» TASK DESCRIPTION
Keep only the lines of the material below that contain the word "fract". Copy those lines.

-*-

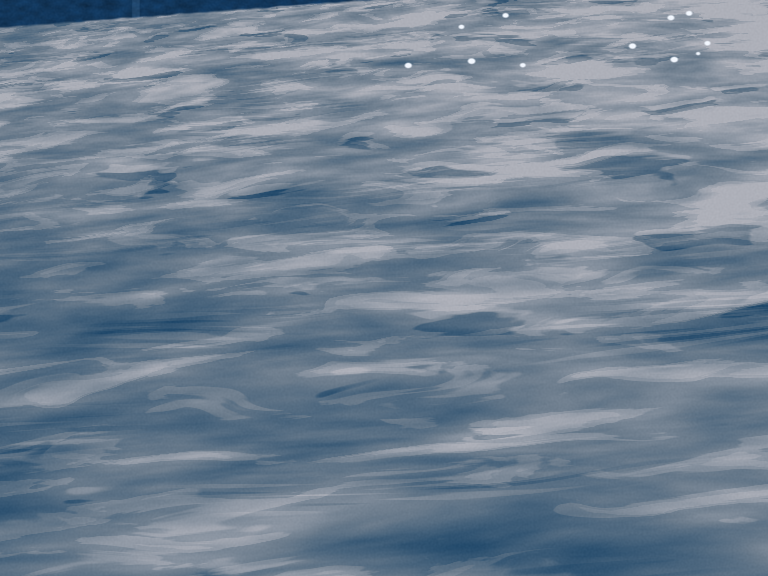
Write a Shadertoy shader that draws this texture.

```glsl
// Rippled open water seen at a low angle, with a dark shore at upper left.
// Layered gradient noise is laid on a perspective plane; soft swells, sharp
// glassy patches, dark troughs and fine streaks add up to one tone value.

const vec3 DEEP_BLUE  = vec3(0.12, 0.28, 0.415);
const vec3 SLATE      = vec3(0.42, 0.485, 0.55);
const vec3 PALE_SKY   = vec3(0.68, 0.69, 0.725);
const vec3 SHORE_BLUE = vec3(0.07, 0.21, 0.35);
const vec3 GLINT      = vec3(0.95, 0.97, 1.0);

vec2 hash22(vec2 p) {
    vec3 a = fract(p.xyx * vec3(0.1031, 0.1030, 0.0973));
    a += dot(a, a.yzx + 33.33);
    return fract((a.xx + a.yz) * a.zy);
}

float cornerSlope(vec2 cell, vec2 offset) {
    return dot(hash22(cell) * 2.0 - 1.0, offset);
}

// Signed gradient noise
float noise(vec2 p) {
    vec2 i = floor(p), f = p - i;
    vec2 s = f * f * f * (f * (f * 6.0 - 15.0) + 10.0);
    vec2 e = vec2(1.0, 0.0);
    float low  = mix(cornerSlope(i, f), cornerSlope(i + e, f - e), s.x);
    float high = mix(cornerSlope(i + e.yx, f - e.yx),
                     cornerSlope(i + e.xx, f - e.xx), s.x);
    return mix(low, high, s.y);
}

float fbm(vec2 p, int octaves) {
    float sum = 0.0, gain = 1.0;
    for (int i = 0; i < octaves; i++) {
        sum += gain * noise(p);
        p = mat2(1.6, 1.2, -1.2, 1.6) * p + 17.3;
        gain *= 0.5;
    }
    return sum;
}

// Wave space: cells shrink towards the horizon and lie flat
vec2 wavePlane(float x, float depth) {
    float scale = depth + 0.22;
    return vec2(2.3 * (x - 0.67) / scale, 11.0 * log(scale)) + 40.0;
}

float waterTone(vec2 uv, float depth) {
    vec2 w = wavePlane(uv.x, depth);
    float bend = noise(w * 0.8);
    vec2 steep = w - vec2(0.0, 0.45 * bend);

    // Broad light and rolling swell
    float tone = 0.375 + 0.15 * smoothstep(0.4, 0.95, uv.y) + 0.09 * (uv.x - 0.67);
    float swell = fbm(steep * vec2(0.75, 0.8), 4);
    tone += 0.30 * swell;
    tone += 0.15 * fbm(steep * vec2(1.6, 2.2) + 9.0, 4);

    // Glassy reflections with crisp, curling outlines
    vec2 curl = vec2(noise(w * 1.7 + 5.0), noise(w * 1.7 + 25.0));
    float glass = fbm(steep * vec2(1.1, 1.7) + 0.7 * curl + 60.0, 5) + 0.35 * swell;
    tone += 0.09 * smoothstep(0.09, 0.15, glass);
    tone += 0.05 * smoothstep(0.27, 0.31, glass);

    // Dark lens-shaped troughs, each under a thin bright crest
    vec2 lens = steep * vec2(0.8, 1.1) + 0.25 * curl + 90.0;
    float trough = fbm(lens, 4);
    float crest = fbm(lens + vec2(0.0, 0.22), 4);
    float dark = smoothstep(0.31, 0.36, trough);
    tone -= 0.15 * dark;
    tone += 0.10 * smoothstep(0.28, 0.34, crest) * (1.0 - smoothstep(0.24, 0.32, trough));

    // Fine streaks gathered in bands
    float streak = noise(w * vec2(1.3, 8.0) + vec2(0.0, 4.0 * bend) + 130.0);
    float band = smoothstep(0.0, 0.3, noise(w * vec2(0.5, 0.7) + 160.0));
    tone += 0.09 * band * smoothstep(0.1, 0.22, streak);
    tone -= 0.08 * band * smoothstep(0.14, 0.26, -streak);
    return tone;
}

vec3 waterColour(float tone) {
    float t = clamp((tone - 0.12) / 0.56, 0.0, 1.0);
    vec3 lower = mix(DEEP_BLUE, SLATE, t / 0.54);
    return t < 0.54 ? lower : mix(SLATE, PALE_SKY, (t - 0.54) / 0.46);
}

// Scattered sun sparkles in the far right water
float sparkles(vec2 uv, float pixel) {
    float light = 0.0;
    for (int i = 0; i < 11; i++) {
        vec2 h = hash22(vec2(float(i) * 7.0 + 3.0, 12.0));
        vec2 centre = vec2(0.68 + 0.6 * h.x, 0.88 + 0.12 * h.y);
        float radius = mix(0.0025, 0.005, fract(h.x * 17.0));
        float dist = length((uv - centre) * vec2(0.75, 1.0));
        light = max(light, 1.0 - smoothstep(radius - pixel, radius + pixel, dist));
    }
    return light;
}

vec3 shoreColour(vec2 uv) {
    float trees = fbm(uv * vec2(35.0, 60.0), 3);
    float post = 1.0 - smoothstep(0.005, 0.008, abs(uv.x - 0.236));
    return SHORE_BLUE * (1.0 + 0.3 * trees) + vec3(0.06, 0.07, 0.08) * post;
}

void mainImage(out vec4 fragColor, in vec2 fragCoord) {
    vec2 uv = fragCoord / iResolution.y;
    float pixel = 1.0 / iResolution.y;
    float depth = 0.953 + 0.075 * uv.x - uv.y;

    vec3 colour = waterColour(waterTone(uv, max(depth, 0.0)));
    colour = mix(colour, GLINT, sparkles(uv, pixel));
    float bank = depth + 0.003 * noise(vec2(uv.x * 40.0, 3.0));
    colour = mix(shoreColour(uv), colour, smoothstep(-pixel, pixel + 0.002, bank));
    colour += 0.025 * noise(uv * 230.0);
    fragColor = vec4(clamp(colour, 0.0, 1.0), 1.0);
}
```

-*-

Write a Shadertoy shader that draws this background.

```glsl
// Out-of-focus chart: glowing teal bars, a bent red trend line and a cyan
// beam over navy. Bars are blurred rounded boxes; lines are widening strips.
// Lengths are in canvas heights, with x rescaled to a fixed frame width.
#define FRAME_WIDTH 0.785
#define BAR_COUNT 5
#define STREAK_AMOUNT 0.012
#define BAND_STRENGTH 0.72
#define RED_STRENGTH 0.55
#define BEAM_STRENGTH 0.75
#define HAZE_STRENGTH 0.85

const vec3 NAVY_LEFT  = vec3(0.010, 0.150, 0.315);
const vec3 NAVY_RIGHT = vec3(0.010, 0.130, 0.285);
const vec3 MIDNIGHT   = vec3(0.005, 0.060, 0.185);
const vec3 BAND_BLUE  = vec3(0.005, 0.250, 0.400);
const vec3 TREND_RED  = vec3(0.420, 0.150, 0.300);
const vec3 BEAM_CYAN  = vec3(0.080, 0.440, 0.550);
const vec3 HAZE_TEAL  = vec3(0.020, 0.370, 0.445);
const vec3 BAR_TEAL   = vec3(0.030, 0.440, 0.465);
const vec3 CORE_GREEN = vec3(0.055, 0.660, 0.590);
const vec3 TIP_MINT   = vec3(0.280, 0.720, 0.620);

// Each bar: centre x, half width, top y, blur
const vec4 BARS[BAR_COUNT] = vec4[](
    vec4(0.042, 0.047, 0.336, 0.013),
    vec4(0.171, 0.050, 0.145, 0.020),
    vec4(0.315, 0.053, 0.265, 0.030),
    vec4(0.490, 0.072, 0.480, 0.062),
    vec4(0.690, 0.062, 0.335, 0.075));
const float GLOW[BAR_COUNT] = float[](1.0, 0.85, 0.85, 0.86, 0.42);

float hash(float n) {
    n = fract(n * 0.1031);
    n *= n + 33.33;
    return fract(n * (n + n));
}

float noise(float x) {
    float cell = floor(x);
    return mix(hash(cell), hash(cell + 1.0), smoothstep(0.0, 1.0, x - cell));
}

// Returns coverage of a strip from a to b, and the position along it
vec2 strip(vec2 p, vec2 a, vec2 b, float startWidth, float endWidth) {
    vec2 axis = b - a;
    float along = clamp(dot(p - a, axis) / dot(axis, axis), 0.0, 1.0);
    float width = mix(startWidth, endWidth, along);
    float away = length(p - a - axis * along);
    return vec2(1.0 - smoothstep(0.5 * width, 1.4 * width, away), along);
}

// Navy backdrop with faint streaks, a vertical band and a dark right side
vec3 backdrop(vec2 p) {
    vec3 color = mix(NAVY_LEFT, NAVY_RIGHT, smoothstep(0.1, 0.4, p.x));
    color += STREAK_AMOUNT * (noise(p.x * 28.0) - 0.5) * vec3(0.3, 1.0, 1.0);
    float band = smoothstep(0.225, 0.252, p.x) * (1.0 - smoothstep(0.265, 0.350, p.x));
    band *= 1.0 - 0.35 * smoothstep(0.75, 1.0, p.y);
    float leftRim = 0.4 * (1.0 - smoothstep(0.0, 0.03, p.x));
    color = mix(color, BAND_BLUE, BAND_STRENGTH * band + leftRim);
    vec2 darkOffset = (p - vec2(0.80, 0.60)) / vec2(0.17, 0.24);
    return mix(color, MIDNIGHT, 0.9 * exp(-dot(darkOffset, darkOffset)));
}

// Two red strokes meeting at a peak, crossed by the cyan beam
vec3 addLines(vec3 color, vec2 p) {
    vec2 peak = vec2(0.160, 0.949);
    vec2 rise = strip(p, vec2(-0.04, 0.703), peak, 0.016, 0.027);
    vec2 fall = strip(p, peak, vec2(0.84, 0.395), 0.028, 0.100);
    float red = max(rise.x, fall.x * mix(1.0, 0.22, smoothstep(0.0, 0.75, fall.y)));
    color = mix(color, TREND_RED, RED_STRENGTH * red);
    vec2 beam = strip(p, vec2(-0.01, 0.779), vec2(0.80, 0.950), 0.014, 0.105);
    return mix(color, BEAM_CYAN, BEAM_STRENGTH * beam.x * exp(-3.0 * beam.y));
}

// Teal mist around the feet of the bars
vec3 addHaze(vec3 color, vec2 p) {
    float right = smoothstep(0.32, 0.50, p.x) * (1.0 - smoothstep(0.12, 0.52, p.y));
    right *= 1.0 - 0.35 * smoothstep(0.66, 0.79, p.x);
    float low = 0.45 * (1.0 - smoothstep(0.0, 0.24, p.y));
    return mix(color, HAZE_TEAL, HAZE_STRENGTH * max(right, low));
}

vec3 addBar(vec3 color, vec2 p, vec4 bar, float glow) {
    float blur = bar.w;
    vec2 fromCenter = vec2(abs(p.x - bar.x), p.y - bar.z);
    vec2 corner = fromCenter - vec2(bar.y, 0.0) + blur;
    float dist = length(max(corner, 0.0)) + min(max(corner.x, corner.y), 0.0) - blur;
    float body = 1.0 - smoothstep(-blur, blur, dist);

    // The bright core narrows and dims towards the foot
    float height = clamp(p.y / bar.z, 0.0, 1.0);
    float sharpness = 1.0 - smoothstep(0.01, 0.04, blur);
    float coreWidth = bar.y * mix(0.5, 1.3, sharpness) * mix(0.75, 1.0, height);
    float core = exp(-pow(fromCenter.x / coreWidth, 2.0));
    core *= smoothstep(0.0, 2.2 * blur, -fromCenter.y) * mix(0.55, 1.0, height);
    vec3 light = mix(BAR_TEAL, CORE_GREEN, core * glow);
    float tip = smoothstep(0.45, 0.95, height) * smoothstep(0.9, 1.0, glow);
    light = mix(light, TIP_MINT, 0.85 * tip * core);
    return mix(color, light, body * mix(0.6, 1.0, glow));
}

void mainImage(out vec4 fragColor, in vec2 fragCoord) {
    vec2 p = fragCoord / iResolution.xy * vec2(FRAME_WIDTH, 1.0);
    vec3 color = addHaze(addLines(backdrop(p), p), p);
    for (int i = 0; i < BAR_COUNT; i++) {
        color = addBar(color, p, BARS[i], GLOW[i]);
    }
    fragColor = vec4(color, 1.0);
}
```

-*-

» EXERCISE SOLUTION
    vec3 a = fract(p.xyx * vec3(0.1031, 0.1030, 0.0973));
    return fract((a.xx + a.yz) * a.zy);
        float radius = mix(0.0025, 0.005, fract(h.x * 17.0));
    n = fract(n * 0.1031);
    return fract(n * (n + n));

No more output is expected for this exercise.